Go line by line through the data below and work out how many lines contain "border"; the answer is that number alone.

=== Section Start ===

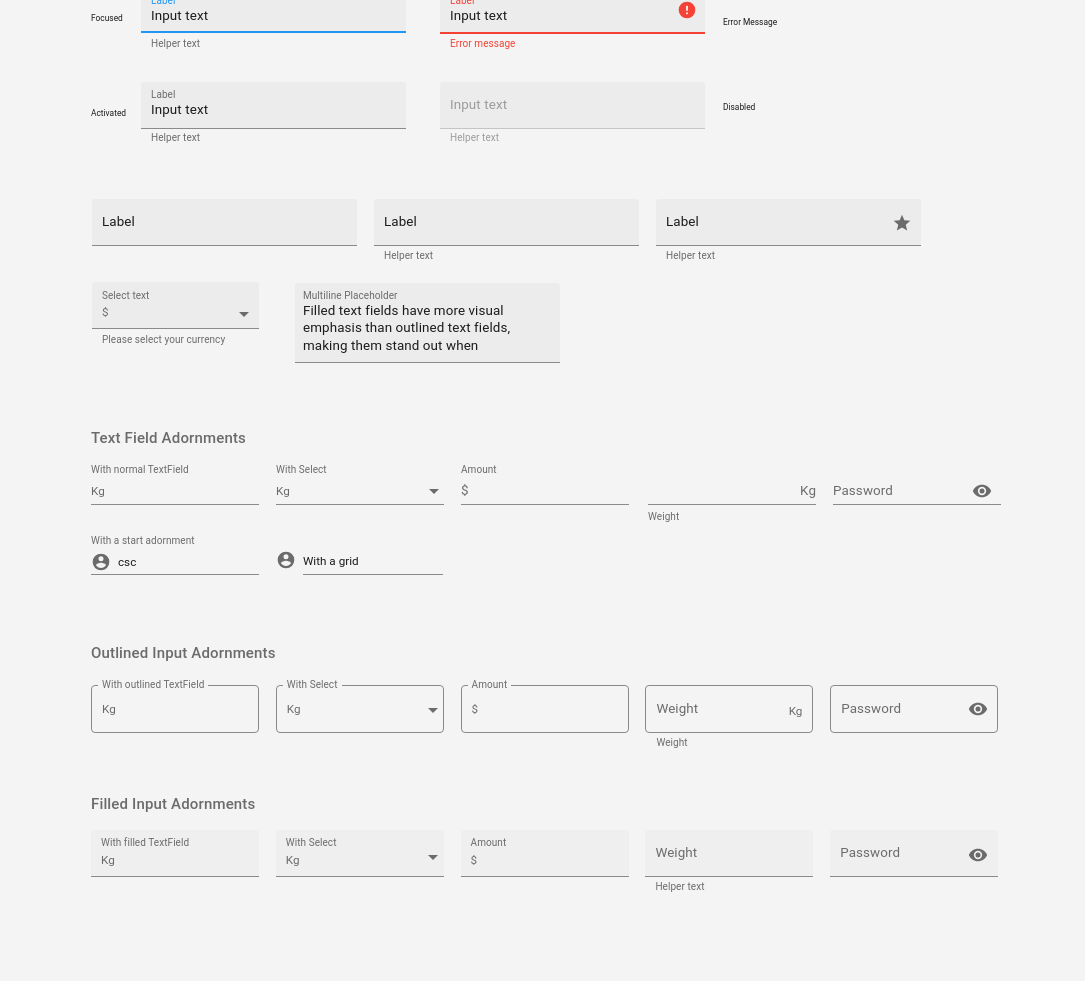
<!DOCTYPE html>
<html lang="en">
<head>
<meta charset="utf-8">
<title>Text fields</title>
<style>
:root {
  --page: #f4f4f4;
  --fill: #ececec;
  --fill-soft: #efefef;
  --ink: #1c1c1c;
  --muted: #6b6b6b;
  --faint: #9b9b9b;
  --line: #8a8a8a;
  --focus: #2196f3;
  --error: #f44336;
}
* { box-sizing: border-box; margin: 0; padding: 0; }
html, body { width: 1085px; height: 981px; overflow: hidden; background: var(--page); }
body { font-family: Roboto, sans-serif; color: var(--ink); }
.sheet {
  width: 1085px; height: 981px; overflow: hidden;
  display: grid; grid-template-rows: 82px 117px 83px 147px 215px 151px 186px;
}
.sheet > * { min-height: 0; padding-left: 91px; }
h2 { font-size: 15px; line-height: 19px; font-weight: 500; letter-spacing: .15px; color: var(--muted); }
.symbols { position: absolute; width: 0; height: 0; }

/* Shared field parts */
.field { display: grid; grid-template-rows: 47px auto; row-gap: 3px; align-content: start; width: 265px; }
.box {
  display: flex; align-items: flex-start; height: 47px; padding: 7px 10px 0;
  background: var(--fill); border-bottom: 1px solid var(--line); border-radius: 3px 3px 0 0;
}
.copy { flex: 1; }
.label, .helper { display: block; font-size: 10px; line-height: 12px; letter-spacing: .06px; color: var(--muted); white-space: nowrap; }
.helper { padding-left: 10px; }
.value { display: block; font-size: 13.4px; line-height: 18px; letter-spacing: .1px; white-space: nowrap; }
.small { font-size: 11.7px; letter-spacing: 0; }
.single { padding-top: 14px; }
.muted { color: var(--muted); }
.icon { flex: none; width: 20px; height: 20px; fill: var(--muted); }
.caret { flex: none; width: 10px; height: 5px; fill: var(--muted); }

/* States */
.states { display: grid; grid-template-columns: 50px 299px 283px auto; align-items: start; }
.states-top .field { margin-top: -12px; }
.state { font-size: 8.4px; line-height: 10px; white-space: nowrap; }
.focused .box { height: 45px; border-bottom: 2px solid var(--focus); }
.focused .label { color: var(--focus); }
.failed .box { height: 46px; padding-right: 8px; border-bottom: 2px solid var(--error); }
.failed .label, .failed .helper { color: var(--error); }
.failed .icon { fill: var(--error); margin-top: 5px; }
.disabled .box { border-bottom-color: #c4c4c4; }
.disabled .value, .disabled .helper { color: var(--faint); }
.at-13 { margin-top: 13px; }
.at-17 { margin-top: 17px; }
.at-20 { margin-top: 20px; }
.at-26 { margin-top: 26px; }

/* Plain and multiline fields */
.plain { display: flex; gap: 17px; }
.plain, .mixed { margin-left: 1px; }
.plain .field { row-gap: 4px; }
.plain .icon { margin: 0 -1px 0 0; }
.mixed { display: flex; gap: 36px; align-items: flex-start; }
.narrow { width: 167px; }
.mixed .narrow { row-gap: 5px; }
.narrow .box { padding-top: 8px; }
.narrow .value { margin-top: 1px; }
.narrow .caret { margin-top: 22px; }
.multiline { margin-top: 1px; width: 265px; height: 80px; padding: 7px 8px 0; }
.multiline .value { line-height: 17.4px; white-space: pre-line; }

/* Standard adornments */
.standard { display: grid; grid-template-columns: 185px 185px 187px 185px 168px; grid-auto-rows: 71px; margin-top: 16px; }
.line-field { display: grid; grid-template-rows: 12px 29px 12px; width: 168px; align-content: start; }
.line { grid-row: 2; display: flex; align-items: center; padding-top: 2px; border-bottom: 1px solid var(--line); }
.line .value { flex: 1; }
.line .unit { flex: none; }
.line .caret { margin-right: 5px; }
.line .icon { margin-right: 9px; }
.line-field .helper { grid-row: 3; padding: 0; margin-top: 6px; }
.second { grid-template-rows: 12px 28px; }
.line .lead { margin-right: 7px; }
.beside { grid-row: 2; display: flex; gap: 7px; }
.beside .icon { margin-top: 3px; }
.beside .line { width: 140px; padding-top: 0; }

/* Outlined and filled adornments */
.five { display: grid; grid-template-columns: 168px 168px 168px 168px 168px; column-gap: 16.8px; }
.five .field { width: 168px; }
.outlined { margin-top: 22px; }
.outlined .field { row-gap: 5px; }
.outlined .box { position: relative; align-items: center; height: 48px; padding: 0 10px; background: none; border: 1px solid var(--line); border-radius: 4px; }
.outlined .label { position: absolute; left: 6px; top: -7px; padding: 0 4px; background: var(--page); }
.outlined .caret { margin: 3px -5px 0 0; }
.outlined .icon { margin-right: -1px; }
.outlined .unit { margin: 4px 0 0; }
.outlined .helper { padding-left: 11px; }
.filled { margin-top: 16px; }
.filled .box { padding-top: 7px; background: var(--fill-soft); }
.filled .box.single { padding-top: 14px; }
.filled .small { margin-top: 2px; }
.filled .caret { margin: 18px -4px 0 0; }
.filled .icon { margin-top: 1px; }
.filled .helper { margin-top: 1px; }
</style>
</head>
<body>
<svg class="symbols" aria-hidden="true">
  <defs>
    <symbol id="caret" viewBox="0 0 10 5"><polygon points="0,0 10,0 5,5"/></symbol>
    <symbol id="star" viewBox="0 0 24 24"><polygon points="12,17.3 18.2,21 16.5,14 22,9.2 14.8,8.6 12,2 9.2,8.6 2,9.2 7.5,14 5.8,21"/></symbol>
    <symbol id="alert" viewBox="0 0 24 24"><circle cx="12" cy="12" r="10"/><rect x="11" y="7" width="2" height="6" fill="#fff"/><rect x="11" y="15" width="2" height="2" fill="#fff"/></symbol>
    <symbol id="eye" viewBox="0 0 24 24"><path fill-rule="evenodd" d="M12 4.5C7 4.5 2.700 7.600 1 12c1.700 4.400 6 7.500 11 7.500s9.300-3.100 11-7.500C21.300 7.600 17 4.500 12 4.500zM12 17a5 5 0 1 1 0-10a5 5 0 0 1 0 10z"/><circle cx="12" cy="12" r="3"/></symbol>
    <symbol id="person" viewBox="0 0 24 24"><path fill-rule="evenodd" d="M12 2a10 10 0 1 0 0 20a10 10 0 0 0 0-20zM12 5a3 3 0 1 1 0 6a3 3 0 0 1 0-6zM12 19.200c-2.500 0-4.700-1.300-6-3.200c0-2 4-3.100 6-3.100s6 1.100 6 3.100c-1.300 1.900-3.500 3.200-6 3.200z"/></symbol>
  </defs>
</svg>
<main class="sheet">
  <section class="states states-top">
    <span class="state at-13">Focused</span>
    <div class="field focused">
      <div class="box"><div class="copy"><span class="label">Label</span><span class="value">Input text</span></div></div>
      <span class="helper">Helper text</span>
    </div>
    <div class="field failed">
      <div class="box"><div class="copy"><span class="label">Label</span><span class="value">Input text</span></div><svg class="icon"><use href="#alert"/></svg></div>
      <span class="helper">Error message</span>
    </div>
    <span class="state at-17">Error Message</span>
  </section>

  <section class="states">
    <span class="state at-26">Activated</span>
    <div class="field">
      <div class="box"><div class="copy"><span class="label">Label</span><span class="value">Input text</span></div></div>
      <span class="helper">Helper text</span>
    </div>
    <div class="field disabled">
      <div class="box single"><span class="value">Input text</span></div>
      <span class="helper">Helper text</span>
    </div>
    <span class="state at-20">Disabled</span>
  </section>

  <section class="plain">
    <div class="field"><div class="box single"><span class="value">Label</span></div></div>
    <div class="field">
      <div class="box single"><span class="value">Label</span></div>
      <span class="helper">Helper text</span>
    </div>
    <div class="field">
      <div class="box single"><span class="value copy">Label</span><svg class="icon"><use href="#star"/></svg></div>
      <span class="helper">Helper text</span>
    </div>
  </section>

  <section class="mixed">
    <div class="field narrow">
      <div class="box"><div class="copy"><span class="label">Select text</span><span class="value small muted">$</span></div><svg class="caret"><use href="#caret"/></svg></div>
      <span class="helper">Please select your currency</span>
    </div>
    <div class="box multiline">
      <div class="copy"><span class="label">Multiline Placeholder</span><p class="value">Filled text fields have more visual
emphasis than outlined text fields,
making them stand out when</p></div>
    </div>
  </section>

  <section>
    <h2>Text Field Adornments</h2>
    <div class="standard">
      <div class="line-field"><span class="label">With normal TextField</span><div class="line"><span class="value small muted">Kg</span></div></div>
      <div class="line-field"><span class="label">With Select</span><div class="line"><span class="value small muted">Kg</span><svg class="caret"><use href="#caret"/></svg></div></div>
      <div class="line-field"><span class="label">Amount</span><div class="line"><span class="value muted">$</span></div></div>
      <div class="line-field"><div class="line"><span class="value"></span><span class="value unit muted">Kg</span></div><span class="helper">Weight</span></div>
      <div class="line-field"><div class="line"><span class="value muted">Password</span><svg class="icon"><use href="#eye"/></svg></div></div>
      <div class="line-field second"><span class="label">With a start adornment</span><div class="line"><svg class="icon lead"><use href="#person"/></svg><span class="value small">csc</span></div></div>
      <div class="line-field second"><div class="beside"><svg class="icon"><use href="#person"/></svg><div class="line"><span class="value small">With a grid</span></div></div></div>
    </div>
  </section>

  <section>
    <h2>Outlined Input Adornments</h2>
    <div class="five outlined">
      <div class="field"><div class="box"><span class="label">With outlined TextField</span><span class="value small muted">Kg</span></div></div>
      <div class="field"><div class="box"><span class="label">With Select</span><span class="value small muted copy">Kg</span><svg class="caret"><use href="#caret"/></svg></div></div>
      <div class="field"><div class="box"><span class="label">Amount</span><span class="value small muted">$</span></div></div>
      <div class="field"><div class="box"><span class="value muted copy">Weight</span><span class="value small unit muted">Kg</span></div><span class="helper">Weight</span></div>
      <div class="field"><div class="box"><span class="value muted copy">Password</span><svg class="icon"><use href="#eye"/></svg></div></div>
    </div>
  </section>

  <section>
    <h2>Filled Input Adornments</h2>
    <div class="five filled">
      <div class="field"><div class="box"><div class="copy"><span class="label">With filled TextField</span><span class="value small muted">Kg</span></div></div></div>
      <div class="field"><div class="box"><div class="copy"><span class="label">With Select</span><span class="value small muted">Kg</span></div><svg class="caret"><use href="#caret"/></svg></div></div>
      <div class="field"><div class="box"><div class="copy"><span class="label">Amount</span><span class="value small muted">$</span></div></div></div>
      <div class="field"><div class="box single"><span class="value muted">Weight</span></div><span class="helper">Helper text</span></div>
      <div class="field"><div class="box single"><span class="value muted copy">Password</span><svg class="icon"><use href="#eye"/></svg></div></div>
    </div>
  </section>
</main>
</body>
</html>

=== Section End ===

**Your solution**
7